But I really got to get into the head of the eight-year old.
We discussed the grapefruit page below, and the unsolved mystery of whether there are exactly six grapefruit—the ones we can see directly—or more than that with at least one hiding underneath, possibly reflected in the surface of the bowl.
We moved on to the next page, which is where the real fun began.
My eight-year old conversation partner looked carefully, thought for a while, and announced that there must have been more than six grapefruit on the previous page because there are more than six on this page.
I asked, “How do you know?” and it turns out he was visually pairing the grapefruit halves on this page. He used his fingers to show me the pairs he made, but he was having trouble keeping track of their number. So when he came out with more than six pairs of grapefruit halves on this page, that meant there must have been more grapefruit in the bowl.
We flipped pages back and forth several times while sorting this out, and he finally concluded that there were six grapefruit on both pages. Children rarely have math tasks that connect this way, but they expect that the tasks should connect. It was delightful to watch this expectation play out.
Next up was the avocado page.

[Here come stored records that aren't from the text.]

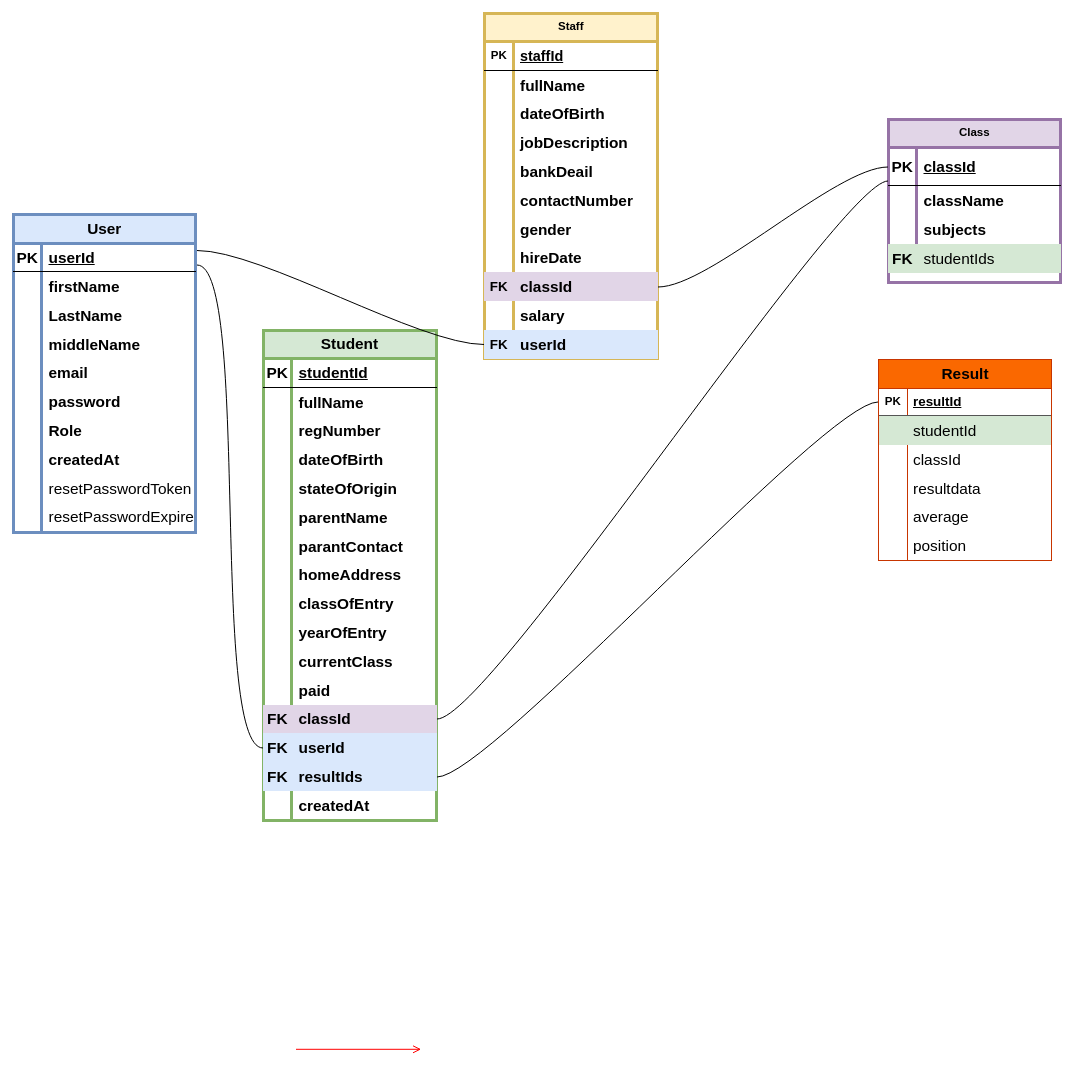
<!DOCTYPE html>
<html lang="en">
<head>
<meta charset="utf-8">
<title>School entity relationship diagram</title>
<style>
:root {
  --blue: #dae8fc; --blue-line: #6c8ebf;
  --yellow: #fff2cc; --yellow-line: #d6b656;
  --green: #d5e8d4; --green-line: #82b366;
  --purple: #e1d5e7; --purple-line: #9673a6;
  --orange: #fa6800; --orange-line: #c73500;
  --ink: #000; --arrow: #f00;
  --row: 28.8px;
}
* { box-sizing: border-box; }
body { margin: 0; background: #fff; }
.diagram {
  position: relative; width: 1074px; height: 1069px; overflow: hidden;
  background: #fff; color: var(--ink);
  font: 700 15.4px/1 "Liberation Sans", Arial, sans-serif;
}
.entity {
  --stroke: 3px; --bleed: 2px;
  position: absolute; border: var(--stroke) solid var(--line); background: #fff;
}
.entity h2 {
  margin: 0; height: var(--row); padding-bottom: 1px;
  display: flex; align-items: center; justify-content: center;
  font-size: inherit; background: var(--fill);
  border-bottom: var(--stroke) solid var(--line);
}
.fields { margin: -1.2px 0 0; padding: 0; list-style: none; }
.fields li {
  display: grid; grid-template-columns: 28.5px 1fr; height: var(--row);
  margin: 0 calc(var(--bleed) * -1); padding: 0 var(--bleed);
  white-space: nowrap;
}
.key {
  display: flex; align-items: center; justify-content: center;
  border-right: var(--stroke) solid var(--line);
}
.name { display: flex; align-items: center; padding-left: 5.5px; }
.fields .primary { border-bottom: 1px solid var(--ink); }
.primary .name { text-decoration: underline; }
.plain .name { font-weight: 400; }
.tint-blue { background: var(--blue); }
.tint-green { background: var(--green); }
.tint-purple { background: var(--purple); }
.tint-blue .key, .tint-green .key, .tint-purple .key { border-color: transparent; }

.user { left: 11.5px; top: 213px; width: 185.5px; height: 320.5px; --fill: var(--blue); --line: var(--blue-line); }
.staff { left: 483px; top: 11.5px; width: 175.5px; height: 348.5px; --fill: var(--yellow); --line: var(--yellow-line); }
.student { left: 261.5px; top: 328.5px; width: 176px; height: 493.5px; --fill: var(--green); --line: var(--green-line); }
.class { left: 886.5px; top: 117.5px; width: 175.5px; height: 166px; --fill: var(--purple); --line: var(--purple-line); }
.result { left: 878px; top: 359px; width: 174px; height: 202px; --fill: var(--orange); --line: var(--orange-line); --stroke: 1px; --bleed: 0px; }

.staff h2, .class h2 { font-size: 11.5px; }
.staff .key { font-size: 13.4px; }
.staff .primary .key, .result .primary .key { font-size: 11.5px; }
.staff .primary .name { font-size: 14.4px; }
.result .primary .name { font-size: 13.4px; }
.result .primary { border-color: #555; }
.class .primary { height: 38.2px; }
.links { position: absolute; inset: 0; fill: none; stroke: var(--ink); stroke-width: 1; }
.links .arrow { stroke: var(--arrow); }
</style>
</head>
<body>
<main class="diagram">
  <section class="entity user">
    <h2>User</h2>
    <ul class="fields">
      <li class="primary"><span class="key">PK</span><span class="name">userId</span></li>
      <li><span class="key"></span><span class="name">firstName</span></li>
      <li><span class="key"></span><span class="name">LastName</span></li>
      <li><span class="key"></span><span class="name">middleName</span></li>
      <li><span class="key"></span><span class="name">email</span></li>
      <li><span class="key"></span><span class="name">password</span></li>
      <li><span class="key"></span><span class="name">Role</span></li>
      <li><span class="key"></span><span class="name">createdAt</span></li>
      <li class="plain"><span class="key"></span><span class="name">resetPasswordToken</span></li>
      <li class="plain"><span class="key"></span><span class="name">resetPasswordExpire</span></li>
    </ul>
  </section>

  <section class="entity staff">
    <h2>Staff</h2>
    <ul class="fields">
      <li class="primary"><span class="key">PK</span><span class="name">staffId</span></li>
      <li><span class="key"></span><span class="name">fullName</span></li>
      <li><span class="key"></span><span class="name">dateOfBirth</span></li>
      <li><span class="key"></span><span class="name">jobDescription</span></li>
      <li><span class="key"></span><span class="name">bankDeail</span></li>
      <li><span class="key"></span><span class="name">contactNumber</span></li>
      <li><span class="key"></span><span class="name">gender</span></li>
      <li><span class="key"></span><span class="name">hireDate</span></li>
      <li class="tint-purple"><span class="key">FK</span><span class="name">classId</span></li>
      <li><span class="key"></span><span class="name">salary</span></li>
      <li class="tint-blue"><span class="key">FK</span><span class="name">userId</span></li>
    </ul>
  </section>

  <section class="entity student">
    <h2>Student</h2>
    <ul class="fields">
      <li class="primary"><span class="key">PK</span><span class="name">studentId</span></li>
      <li><span class="key"></span><span class="name">fullName</span></li>
      <li><span class="key"></span><span class="name">regNumber</span></li>
      <li><span class="key"></span><span class="name">dateOfBirth</span></li>
      <li><span class="key"></span><span class="name">stateOfOrigin</span></li>
      <li><span class="key"></span><span class="name">parentName</span></li>
      <li><span class="key"></span><span class="name">parantContact</span></li>
      <li><span class="key"></span><span class="name">homeAddress</span></li>
      <li><span class="key"></span><span class="name">classOfEntry</span></li>
      <li><span class="key"></span><span class="name">yearOfEntry</span></li>
      <li><span class="key"></span><span class="name">currentClass</span></li>
      <li><span class="key"></span><span class="name">paid</span></li>
      <li class="tint-purple"><span class="key">FK</span><span class="name">classId</span></li>
      <li class="tint-blue"><span class="key">FK</span><span class="name">userId</span></li>
      <li class="tint-blue"><span class="key">FK</span><span class="name">resultIds</span></li>
      <li><span class="key"></span><span class="name">createdAt</span></li>
    </ul>
  </section>

  <section class="entity class">
    <h2>Class</h2>
    <ul class="fields">
      <li class="primary"><span class="key">PK</span><span class="name">classId</span></li>
      <li><span class="key"></span><span class="name">className</span></li>
      <li><span class="key"></span><span class="name">subjects</span></li>
      <li class="plain tint-green"><span class="key">FK</span><span class="name">studentIds</span></li>
    </ul>
  </section>

  <section class="entity result">
    <h2>Result</h2>
    <ul class="fields">
      <li class="primary"><span class="key">PK</span><span class="name">resultId</span></li>
      <li class="plain tint-green"><span class="key"></span><span class="name">studentId</span></li>
      <li class="plain"><span class="key"></span><span class="name">classId</span></li>
      <li class="plain"><span class="key"></span><span class="name">resultdata</span></li>
      <li class="plain"><span class="key"></span><span class="name">average</span></li>
      <li class="plain"><span class="key"></span><span class="name">position</span></li>
    </ul>
  </section>

  <svg class="links" width="1074" height="1069" viewBox="0 0 1074 1069" aria-hidden="true">
    <path class="user-to-staff" d="M197 250.5C262 250.5 419 344.5 484 344.5"/>
    <path class="user-to-student" d="M197 265C224 265 227 390 230 506S236 748 263 748"/>
    <path class="student-to-class" d="M437 719C490 719 840 181 888 181"/>
    <path class="student-to-result" d="M437 777C490 777 825 402 878 402"/>
    <path class="staff-to-class" d="M658 287C710 287 836 167 888 167"/>
    <path class="arrow" d="M296 1049.3H420M413 1045.8L420 1049.3L413 1052.8"/>
  </svg>
</main>
</body>
</html>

He thought for a bit and decided there were “seven point five avocados”. I thought I knew how he knew—same as the grapefruit—but I asked to be sure, and I was wrong.
“Three fives is fifteen, and then divide by two.”
It took a few more exchanges to extract that dividing by two makes sense here because there should be half as many whole avocados as there are half-avocados. Of course this is brilliant and important mathematics, and it arose in the context of making sense of a meaningful counting situation. Also notable is that three fives was a fact he retrieved quickly while three fours (of grapefruit halves) did not seem to occur to him.
The lesson here is that children are brilliant. They build math out of their everyday experiences, and when you offer them opportunities they apply the math they know to make further sense of their worlds.